Christians of the Near East adopted this tradition and the egg became a religious symbol – it represented the tomb from which Jesus broke forth. In medieval times, eggs often were colored red to symbolize the blood of Christ.
More than 1 billion Easter eggs are hunted in the United States each year in parks, back yards, and on the White House lawn.
Plastic Easter eggs made their debut in the early 1960s. More than 100 million plastic eggs are purchased for Easter. Chocolate or candy eggs emerged in the late 1800s.
Easter Bunny • The Easter bunny has its origins in pre-Christian fertility lore. Hares and rabbits served as symbols of new life in the spring season. It really is a hare – not a rabbit – that symbolizes Easter.
From antiquity hares have been a symbol for the moon, and the first full moon after the vernal equinox determines the date for Easter. Hares are born with their eyes open, while rabbits are born blind. The hare was thought never to blink or close its eyes, and it is a nocturnal creature, like the moon. The hare also carries its young a month before giving birth – like the changing moon erupting into fullness monthly.
According to one legend, the Easter bunny was originally a large, handsome bird belonging to the goddess Eostre. One day she magically changed her pet bird into a hare . Because the Easter bunny is still a bird at heart, he continues to build a straw nest and fill it with eggs.
Easter Lily • The lily is a symbol of purity because of its whiteness and delicacy of form. It also symbolizes innocence and the radiance of the Lord's risen life. It is called the Easter lily because the flowers bloom in early spring, around Easter time.
Hot Cross Buns • One of the oldest Good Friday customs is eating hot cross buns. These small sweet buns, marked with a cross of white icing, may have originated in pre-Christian times.
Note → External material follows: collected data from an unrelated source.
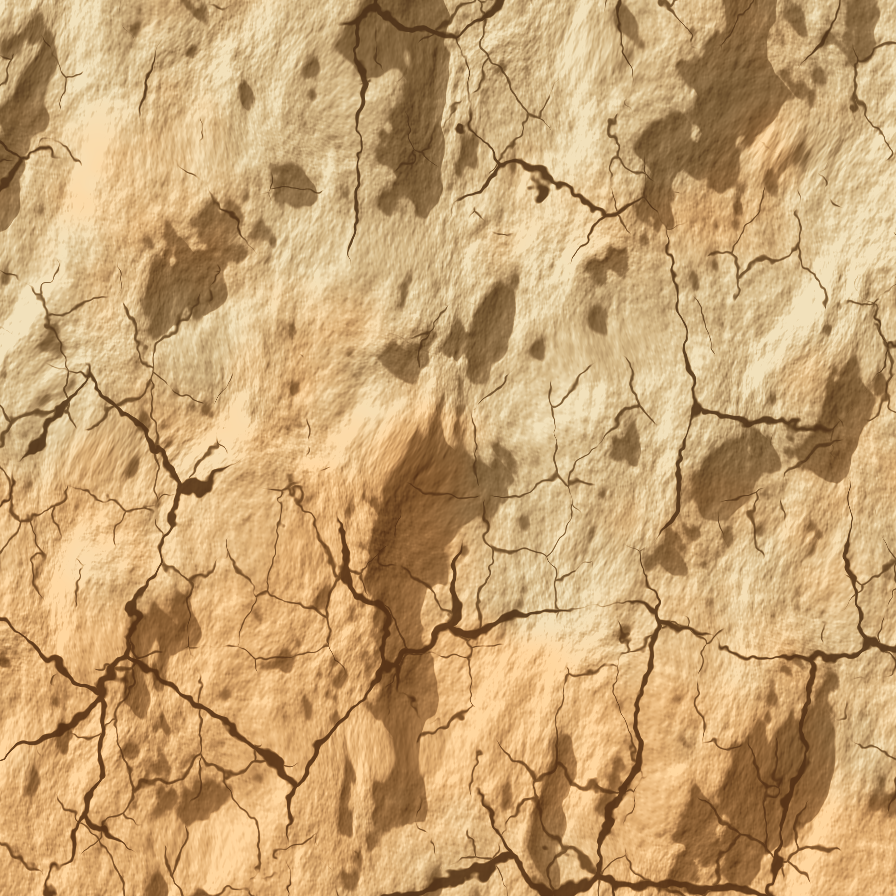
Reproduce this texture procedurally as a Shadertoy shader.

```glsl
const vec3 UMBER = vec3(0.35, 0.23, 0.12);
const vec3 BROWN = vec3(0.48, 0.35, 0.20);
const vec3 EARTH = vec3(0.59, 0.45, 0.29);
const vec3 OCHRE = vec3(0.73, 0.58, 0.40);
const vec3 SAND  = vec3(0.85, 0.71, 0.51);
const vec3 CREAM = vec3(0.93, 0.82, 0.65);
const vec3 RUST_TINT = vec3(1.04, 0.96, 0.86);
const vec3 GREY_TINT = vec3(0.98, 1.01, 1.02);

const vec2 TO_LIGHT = vec2(-0.64, 0.77);
const float LUMP_SCALE = 5.5;
const float VERTICAL_STRETCH = 0.65;
const float WARP = 0.035;
const float LIT_TONE = 0.81;
const float RELIEF = 0.17;
const float SLOPE_STEP = 0.0018;
const float SUN_SLOPE = 0.78;
const float SHADOW_REACH = 0.056;
const int SHADOW_STEPS = 16;
const float SHADOW_DEPTH = 0.44;
const float CRACK_WIDTH = 0.0034;
const mat2 TURN = mat2(0.8, 0.6, -0.6, 0.8);

float hash(vec2 p) {
    return fract(sin(dot(p, vec2(127.1, 311.7))) * 43758.5);
}

vec2 hash2(vec2 p) {
    return vec2(hash(p), hash(p + 57.3));
}

float noise(vec2 p) {
    vec2 i = floor(p), f = fract(p);
    f = f * f * f * (f * (f * 6.0 - 15.0) + 10.0);
    float low = mix(hash(i), hash(i + vec2(1, 0)), f.x);
    float high = mix(hash(i + vec2(0, 1)), hash(i + vec2(1, 1)), f.x);
    return mix(low, high, f.y);
}

float fbm(vec2 p) {
    float sum = 0.0, amp = 0.5;
    for (int i = 0; i < 4; i++) {
        sum += amp * noise(p);
        p = TURN * p * 2.1 + 9.7;
        amp *= 0.5;
    }
    return sum / 0.9375;
}

// Crumbled wall: steep-sided lumps carrying ever finer grit
float height(vec2 p, int octaves) {
    p += WARP * (vec2(noise(p * 9.0), noise(p * 9.0 + 40.0)) - 0.5);
    vec2 q = p * vec2(1.0, VERTICAL_STRETCH) * LUMP_SCALE;
    float sum = 0.0, amp = 1.0 / LUMP_SCALE;
    for (int i = 0; i < octaves; i++) {
        float n = noise(q);
        if (i < 2) n = 0.65 * smoothstep(0.25, 0.75, n);
        sum += amp * n;
        q = TURN * q * 2.1 + 17.3;
        amp *= 0.48;
    }
    return sum;
}

// Shadow thrown by higher ground on the sunny side
float castShadow(vec2 p) {
    float ground = height(p, 5), cover = 0.0;
    for (int i = 1; i <= SHADOW_STEPS; i++) {
        float reach = SHADOW_REACH * float(i) / float(SHADOW_STEPS);
        float rise = height(p + TO_LIGHT * reach, 5) - ground;
        cover = max(cover, rise - SUN_SLOPE * reach);
    }
    return smoothstep(0.0005, 0.006, cover);
}

// Distance to the nearest border between Voronoi cells
float cellEdge(vec2 p) {
    vec2 cell = floor(p), f = fract(p), nearest = vec2(0.0);
    float best = 8.0, edge = 8.0;
    for (int y = -1; y <= 1; y++)
    for (int x = -1; x <= 1; x++) {
        vec2 g = vec2(x, y);
        vec2 r = g + hash2(cell + g) - f;
        if (dot(r, r) < best) { best = dot(r, r); nearest = r; }
    }
    for (int y = -2; y <= 2; y++)
    for (int x = -2; x <= 2; x++) {
        vec2 g = vec2(x, y);
        vec2 r = g + hash2(cell + g) - f;
        vec2 apart = r - nearest;
        if (dot(apart, apart) > 0.0001)
            edge = min(edge, dot(0.5 * (r + nearest), normalize(apart)));
    }
    return edge;
}

// Jagged cracks that swell, thin out and vanish along their length
float cracks(vec2 p, float scale, float width, float bias, float pixel) {
    vec2 jag = vec2(fbm(p * 17.0 + scale), fbm(p * 17.0 + 31.0)) - 0.5;
    vec2 q = (p + 0.055 * jag) * vec2(1.0, 0.7) * scale;
    float d = cellEdge(q) / scale;
    float swell = smoothstep(0.46, 0.78, fbm(p * scale * 1.1 + 5.1) + bias);
    float w = width * swell;
    float line = 1.0 - smoothstep(max(0.0, w - pixel), w + pixel, d);
    return line * smoothstep(0.0, 0.25, swell);
}

vec3 palette(float tone) {
    float t = clamp(tone, -0.1, 1.1) * 5.0;
    vec3 c = mix(UMBER, BROWN, min(t, 1.0));
    c = mix(c, EARTH, clamp(t - 1.0, 0.0, 1.0));
    c = mix(c, OCHRE, clamp(t - 2.0, 0.0, 1.0));
    c = mix(c, SAND, clamp(t - 3.0, 0.0, 1.0));
    return mix(c, CREAM, max(t - 4.0, 0.0));
}

void mainImage(out vec4 fragColor, in vec2 fragCoord) {
    vec2 p = fragCoord / iResolution.y;
    float pixel = 1.0 / iResolution.y;

    // Sunlit relief
    float slope = (height(p + TO_LIGHT * SLOPE_STEP, 7) - height(p, 7)) / SLOPE_STEP;
    float shadow = castShadow(p);
    float tone = LIT_TONE - RELIEF * slope * (1.0 - 0.5 * shadow);
    tone += 0.16 * (fbm(p * 4.0 + 70.0) - 0.5) - SHADOW_DEPTH * shadow;

    // Drying cracks, denser toward the foot of the wall
    float bias = 0.14 * (0.6 - p.y);
    float crack = cracks(p, 5.5, CRACK_WIDTH, bias + 0.02, pixel);
    crack = max(crack, 0.85 * cracks(p + 3.7, 13.0, 0.5 * CRACK_WIDTH, bias, pixel));
    tone = mix(tone, -0.06, 0.9 * crack);

    // Rusty clay below, paler dust above
    float rust = smoothstep(0.2, 0.8, 0.85 - 0.7 * p.y + 1.3 * (fbm(p * 5.0 + 20.0) - 0.5));
    fragColor = vec4(palette(tone) * mix(GREY_TINT, RUST_TINT, rust), 1.0);
}
```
Early Egyptians, Greeks and Romans marked their loaves of bread with symbols to honor their gods and goddesses. • Many superstitions grew out of this custom – a cross bun kept from one Good Friday to the next was thought to bring luck.• Another belief was that eating hot cross buns on Good Friday served to protect the home from fire.
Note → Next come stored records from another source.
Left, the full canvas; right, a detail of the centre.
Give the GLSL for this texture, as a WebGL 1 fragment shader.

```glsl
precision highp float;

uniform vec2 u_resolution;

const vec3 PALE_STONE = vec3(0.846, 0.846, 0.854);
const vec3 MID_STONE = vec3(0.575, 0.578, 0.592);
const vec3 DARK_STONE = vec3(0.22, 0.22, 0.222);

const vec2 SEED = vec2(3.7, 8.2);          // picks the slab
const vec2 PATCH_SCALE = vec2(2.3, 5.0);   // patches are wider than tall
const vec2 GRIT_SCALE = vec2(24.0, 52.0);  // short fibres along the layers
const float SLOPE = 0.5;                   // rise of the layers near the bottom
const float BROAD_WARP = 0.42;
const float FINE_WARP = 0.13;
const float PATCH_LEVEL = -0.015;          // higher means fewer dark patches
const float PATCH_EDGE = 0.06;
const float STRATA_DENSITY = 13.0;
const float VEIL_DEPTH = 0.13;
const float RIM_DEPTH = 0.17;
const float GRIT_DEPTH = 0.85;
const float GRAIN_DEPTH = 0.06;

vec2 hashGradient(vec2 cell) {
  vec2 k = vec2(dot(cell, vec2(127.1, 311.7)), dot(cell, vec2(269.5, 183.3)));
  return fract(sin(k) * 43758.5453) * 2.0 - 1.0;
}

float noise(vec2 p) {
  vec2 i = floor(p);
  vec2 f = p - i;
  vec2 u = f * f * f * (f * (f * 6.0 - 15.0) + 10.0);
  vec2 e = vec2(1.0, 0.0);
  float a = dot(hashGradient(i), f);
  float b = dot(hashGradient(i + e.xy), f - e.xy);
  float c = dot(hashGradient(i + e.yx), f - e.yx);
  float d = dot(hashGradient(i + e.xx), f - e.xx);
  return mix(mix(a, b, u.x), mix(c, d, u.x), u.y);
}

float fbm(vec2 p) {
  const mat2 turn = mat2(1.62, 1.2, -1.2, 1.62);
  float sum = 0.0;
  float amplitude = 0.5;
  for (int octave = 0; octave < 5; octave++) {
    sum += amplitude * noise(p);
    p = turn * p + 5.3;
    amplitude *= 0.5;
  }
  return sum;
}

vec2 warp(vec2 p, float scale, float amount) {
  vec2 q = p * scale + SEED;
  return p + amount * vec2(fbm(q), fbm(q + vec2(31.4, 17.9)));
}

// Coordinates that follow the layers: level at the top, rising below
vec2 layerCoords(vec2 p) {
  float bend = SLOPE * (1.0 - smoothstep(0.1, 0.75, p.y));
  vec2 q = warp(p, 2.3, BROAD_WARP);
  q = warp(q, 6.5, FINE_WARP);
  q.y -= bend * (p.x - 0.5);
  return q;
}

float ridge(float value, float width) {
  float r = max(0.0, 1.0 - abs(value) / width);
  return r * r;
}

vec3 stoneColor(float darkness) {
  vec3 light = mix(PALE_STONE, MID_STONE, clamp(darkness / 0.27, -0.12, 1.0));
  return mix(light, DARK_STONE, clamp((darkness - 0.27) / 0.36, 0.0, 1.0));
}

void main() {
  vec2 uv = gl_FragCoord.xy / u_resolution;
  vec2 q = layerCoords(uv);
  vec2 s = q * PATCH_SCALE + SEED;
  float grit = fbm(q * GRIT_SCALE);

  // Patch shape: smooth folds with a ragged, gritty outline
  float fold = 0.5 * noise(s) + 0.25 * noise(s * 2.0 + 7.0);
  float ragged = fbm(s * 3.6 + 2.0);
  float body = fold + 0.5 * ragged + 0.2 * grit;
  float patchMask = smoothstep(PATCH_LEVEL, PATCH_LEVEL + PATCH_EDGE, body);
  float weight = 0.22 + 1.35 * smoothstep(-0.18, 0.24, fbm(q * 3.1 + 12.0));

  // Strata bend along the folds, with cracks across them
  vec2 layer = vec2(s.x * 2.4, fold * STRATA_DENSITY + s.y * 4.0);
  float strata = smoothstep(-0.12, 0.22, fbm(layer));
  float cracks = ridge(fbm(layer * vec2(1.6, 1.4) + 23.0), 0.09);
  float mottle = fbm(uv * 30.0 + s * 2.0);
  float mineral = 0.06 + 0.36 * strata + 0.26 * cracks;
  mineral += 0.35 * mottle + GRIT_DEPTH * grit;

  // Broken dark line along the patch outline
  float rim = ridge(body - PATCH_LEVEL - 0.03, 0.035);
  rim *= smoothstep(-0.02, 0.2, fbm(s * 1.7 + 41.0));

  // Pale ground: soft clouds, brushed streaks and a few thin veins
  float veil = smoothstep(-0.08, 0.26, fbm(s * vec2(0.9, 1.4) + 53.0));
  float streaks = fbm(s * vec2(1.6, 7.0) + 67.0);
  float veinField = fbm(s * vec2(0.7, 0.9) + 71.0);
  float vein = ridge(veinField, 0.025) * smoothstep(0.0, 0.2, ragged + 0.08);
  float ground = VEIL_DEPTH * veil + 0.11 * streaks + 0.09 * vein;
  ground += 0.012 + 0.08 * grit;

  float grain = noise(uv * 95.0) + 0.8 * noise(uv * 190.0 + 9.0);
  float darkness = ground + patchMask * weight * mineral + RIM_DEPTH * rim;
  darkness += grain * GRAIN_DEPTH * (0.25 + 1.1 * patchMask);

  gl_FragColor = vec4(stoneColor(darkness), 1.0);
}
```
In Europe during the Middle Ages, people in their new clothes would take a long walk after mass, which has evolved into the tradition of Easter Parades.
Persons participating in an Easter parade traditionally dress in new and fashionable clothing, particularly ladies' hats, and strive to impress others with their finery.
Thank you for your attention! Happy Easter!